Work to complete — Among the lines of this listing, count those that include "width" and state the count by itself.
*** The records Section Begins ***
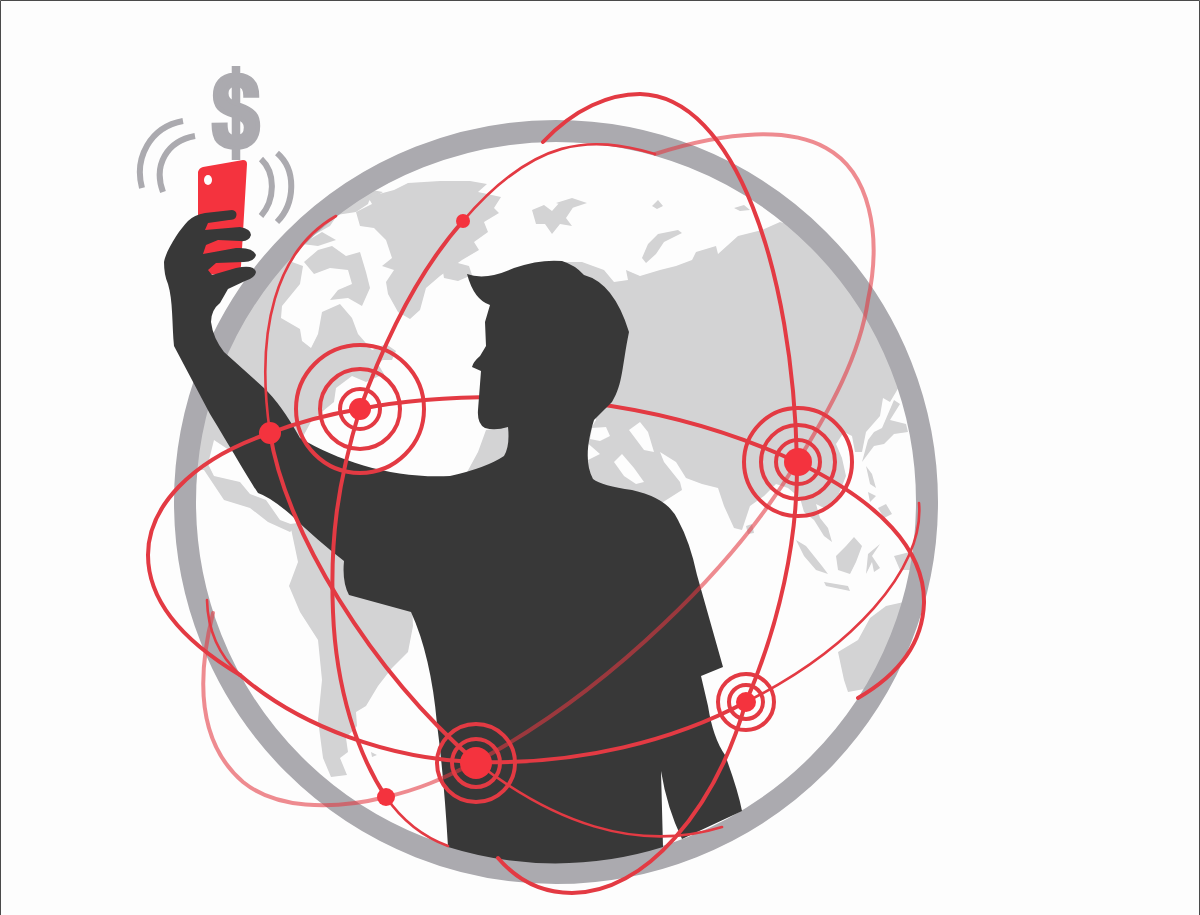
<!DOCTYPE html>
<html lang="en">
<head>
<meta charset="utf-8">
<title>Mobile money around the world</title>
<style>
:root{--paper:#fdfdfd;--ink:#383838;--red:#f4333e;--line:#e33a43;--steel:#abaaaf;--land:#d3d3d4;--edge:#4a4a4a}
html,body{margin:0;width:1200px;height:915px;overflow:hidden;background:var(--paper)}
svg{display:block}
.ring{fill:none;stroke:var(--steel);stroke-width:22}
.land{fill:var(--land)}
.lake{fill:var(--paper)}
.figure{fill:var(--ink)}
.phone,.node{fill:var(--red)}
.orbit,.pulse{fill:none;stroke:var(--line);stroke-width:4}
.orbit{stroke-linecap:round}
.thin{stroke-width:2.6}
.far{opacity:.58}
.signal{fill:none;stroke:var(--steel);stroke-width:6}
.dollar{font:bold 101px "TeX Gyre Heros Cn","Liberation Sans",sans-serif;fill:var(--steel);stroke:var(--steel);stroke-width:4}
.frame{fill:none;stroke:var(--edge);stroke-width:1}
</style>
</head>
<body>
<svg width="1200" height="915" viewBox="0 0 1200 915" role="img" aria-label="Man holding up a phone in front of a connected globe">
<defs>
<clipPath id="globe-disc"><circle cx="556" cy="502" r="361"/></clipPath>
</defs>

<g id="continents" class="land" clip-path="url(#globe-disc)">
<path id="north-america" d="M180 470L200 350 260 270 330 214 372 190 383 192 362 205 338 214 330 226 312 236 300 246 292 262 303 266 300 284 282 306 281 318 300 329 302 341 311 348 318 334 322 312 340 304 352 318 358 334 372 350 384 346 392 352 378 364 384 374 366 382 352 376 336 388 334 402 312 420 300 442 270 448 246 436 232 452 214 440 208 464 214 476 240 482 250 494 266 500 280 520 296 526 290 532 268 522 250 508 224 500 204 470Z"/>
<path d="M318 250L332 246 346 256 360 252 366 272 370 288 362 306 348 298 330 300 338 290 352 284 348 270 330 268 314 274 304 262Z"/>
<path d="M352 198L372 192 368 204 356 212 330 216ZM302 244L322 232 336 240 318 246ZM374 349L386 344 396 351 392 360 380 360Z"/>
<path id="greenland" d="M356 212L372 204 368 197 394 190 408 183 440 181 470 181 487 184 478 192 501 197 494 208 499 213 484 222 488 232 474 242 479 250 462 260 440 276 426 288 420 310 410 319 398 312 388 294 386 282 394 270 382 266 392 258 386 240 374 228 360 226Z"/>
<path d="M442 266L454 262 469 266 472 275 458 281 444 278Z"/>
<path id="south-america" d="M290 524L306 522 340 548 370 580 412 604 413 626 408 652 392 668 378 686 366 706 356 712 357 726 346 738 348 752 340 758 347 775 331 777 323 758 318 720 322 680 318 640 300 612 289 586 298 562Z"/>
<path d="M371 752L377 755 372 757Z"/>
<path id="africa-coast" d="M466 474L478 452 486 430 512 426 512 466Z"/>
<path id="eurasia" d="M560 262L582 262 604 270 614 282 628 280 626 270 640 276 660 270 676 266 692 260 696 252 716 246 718 254 738 236 762 230 780 222 800 228 820 240 870 300 904 378 896 392 890 402 883 398 880 416 866 432 862 452 855 452 852 436 844 432 836 444 842 458 846 476 838 496 824 508 816 504 820 518 828 528 832 542 824 536 814 520 804 512 800 498 788 488 776 484 764 496 750 506 742 530 734 528 724 506 718 488 702 484 686 478 676 462 660 452 664 462 680 482 682 490 660 504 640 498 590 480 584 462 600 454 584 440 596 420 590 380 600 330 586 280Z"/>
<path id="arctic-islands" d="M532 210L544 205 552 211 560 202 574 206 566 218 572 226 560 224 552 234 545 224 536 224ZM556 203L572 198 587 203 572 208ZM642 258L648 244 658 234 678 230 682 233 664 242 656 254 646 263ZM652 206L658 200 663 206 657 209ZM734 208L744 205 750 210 740 211Z"/>
<path id="japan" d="M862 462L868 440 874 432 882 428 888 414 894 400 900 404 890 420 906 424 908 432 894 434 884 444 874 446Z"/>
<path id="philippines" d="M866 466L872 474 876 488 870 484ZM868 492L876 496 870 502ZM878 508L886 504 892 514 884 518Z"/>
<path id="indonesia" d="M796 540L806 546 822 566 828 574 816 570 804 556ZM824 582L848 586 850 591 826 586ZM836 556L846 546 854 537 862 546 856 562 850 574 838 570ZM868 554L880 544 872 556 880 568 874 572 872 562 866 574ZM746 526L752 524 754 533 748 534ZM894 556L910 552 920 570 900 570Z"/>
<path id="australia" d="M838 652L858 640 870 618 886 606 904 602 918 600 900 660 870 688 848 692 844 680Z"/>
</g>
<g id="inland-seas" class="lake">
<path d="M614 462L622 454 634 468 644 482 636 484 624 476Z"/>
<path d="M592 428L606 427 610 436 600 441 590 439ZM629 430L640 422 648 432 654 452 644 450Z"/>
</g>

<circle class="ring" cx="556" cy="502" r="371"/>

<path id="orbit-behind-head" class="orbit" d="M360 409Q420 397 500 397M590 403Q700 417 797 462"/>

<g id="phone">
<path class="phone" d="M203 167L243 160Q247 160 247 164L241 266Q240 273 234 273L206 275 198 220V172Q199 168 203 167Z"/>
<ellipse cx="208" cy="180" rx="4" ry="5" fill="var(--paper)"/>
</g>

<g id="man" class="figure">
<path d="M164 262C166 250 180 229 188 221Q194 215 205 213L232 210Q238 211 236 217 235 220 229 220L208 223 205 230 240 227Q251 229 251 235 249 242 240 241L218 240 206 245 203 254 236 248Q253 247 256 255 254 262 244 262L216 263 208 270 212 275 236 268Q254 264 256 272 255 278 245 281L228 289 220 303Q211 310 211 322 213 338 224 352L264 388Q281 404 300 438C340 462 395 479 450 476Q486 468 504 456 510 446 508 427 495 431 485 428 477 424 478 410L481 371 472 367Q473 362 480 356L486 346 485 322 490 305Q474 300 467 274 486 281 514 268 540 259 562 261 575 265 584 275 614 283 629 332C622 366 623 384 612 402Q598 416 594 420C588 440 584 462 593 479Q602 486 632 490 668 498 678 520 690 542 697 575L723 667 701 676 708 706Q713 738 725 755 738 790 742 811L682 839Q667 808 661 771L663 847A361 361 0 0 1 448 847Q444 778 437 724 431 656 411 612L349 595Q342 582 344 561 318 541 290 514 270 497 258 493C248 478 232 450 210 414L174 346C172 325 173 300 168 284Q164 275 164 262Z"/>
</g>

<g id="payment-signal">
<text class="dollar" x="211" y="146" textLength="50" lengthAdjust="spacingAndGlyphs">$</text>
<path class="signal" d="M142 188C134 158 150 127 183 121M163 192C153 165 167 141 195 136M261 159C276 173 275 200 261 216M277 153C297 170 295 204 277 222"/>
</g>

<g id="far-orbits" class="far">
<path class="orbit" d="M655 154C730 130 790 128 826 148 870 172 882 235 868 300 860 355 830 410 797 462 735 566 610 690 476 762 440 780 420 789 386 797 330 811 275 808 243 782 200 745 195 685 213 613"/>
</g>
<g id="near-orbits">
<path class="orbit" d="M543 142C575 108 610 94 640 94 735 96 793 270 797 462 798 540 779 625 746 702 715 810 645 893 572 893Q528 893 498 858"/>
<path class="orbit" d="M463 221C415 275 383 345 360 409 337 485 330 540 333 612 336 690 358 755 386 797"/>
<path class="orbit thin" d="M655 154C590 135 535 137 463 221M386 797Q410 832 448 846"/>
<path class="orbit" d="M270 433C285 530 370 670 476 762"/>
<path class="orbit thin" d="M336 216C276 250 255 330 270 433M476 762C550 820 635 854 722 827"/>
<path class="orbit" d="M360 409Q312 417 270 433C190 460 148 508 148 555 148 605 190 645 240 675M797 462C880 502 925 550 924 603Q922 661 858 698"/>
<path class="orbit" d="M240 675C300 727 390 759 476 762 580 765 675 740 746 702"/>
<path class="orbit thin" d="M207 600Q208 645 240 675M746 702C850 650 925 570 919 503"/>
</g>

<g id="pulses" class="pulse">
<circle cx="360" cy="409" r="64"/><circle cx="360" cy="409" r="40"/><circle cx="360" cy="409" r="20"/>
<circle cx="798" cy="462" r="54"/><circle cx="798" cy="462" r="37"/><circle cx="798" cy="462" r="22"/>
<circle cx="476" cy="763" r="39"/><circle cx="476" cy="763" r="24"/>
<circle cx="746" cy="702" r="28"/><circle cx="746" cy="702" r="17"/>
</g>
<g id="nodes" class="node">
<circle cx="360" cy="409" r="11"/>
<circle cx="798" cy="462" r="14"/>
<circle cx="476" cy="763" r="16"/>
<circle cx="746" cy="702" r="10"/>
<circle cx="270" cy="433" r="11"/>
<circle cx="386" cy="797" r="9"/>
<circle cx="463" cy="221" r="7"/>
</g>

<path class="frame" d="M0.5 915V0.5H1199.5V915"/>
</svg>
</body>
</html>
*** The records Section Ends ***
Result for this task — 8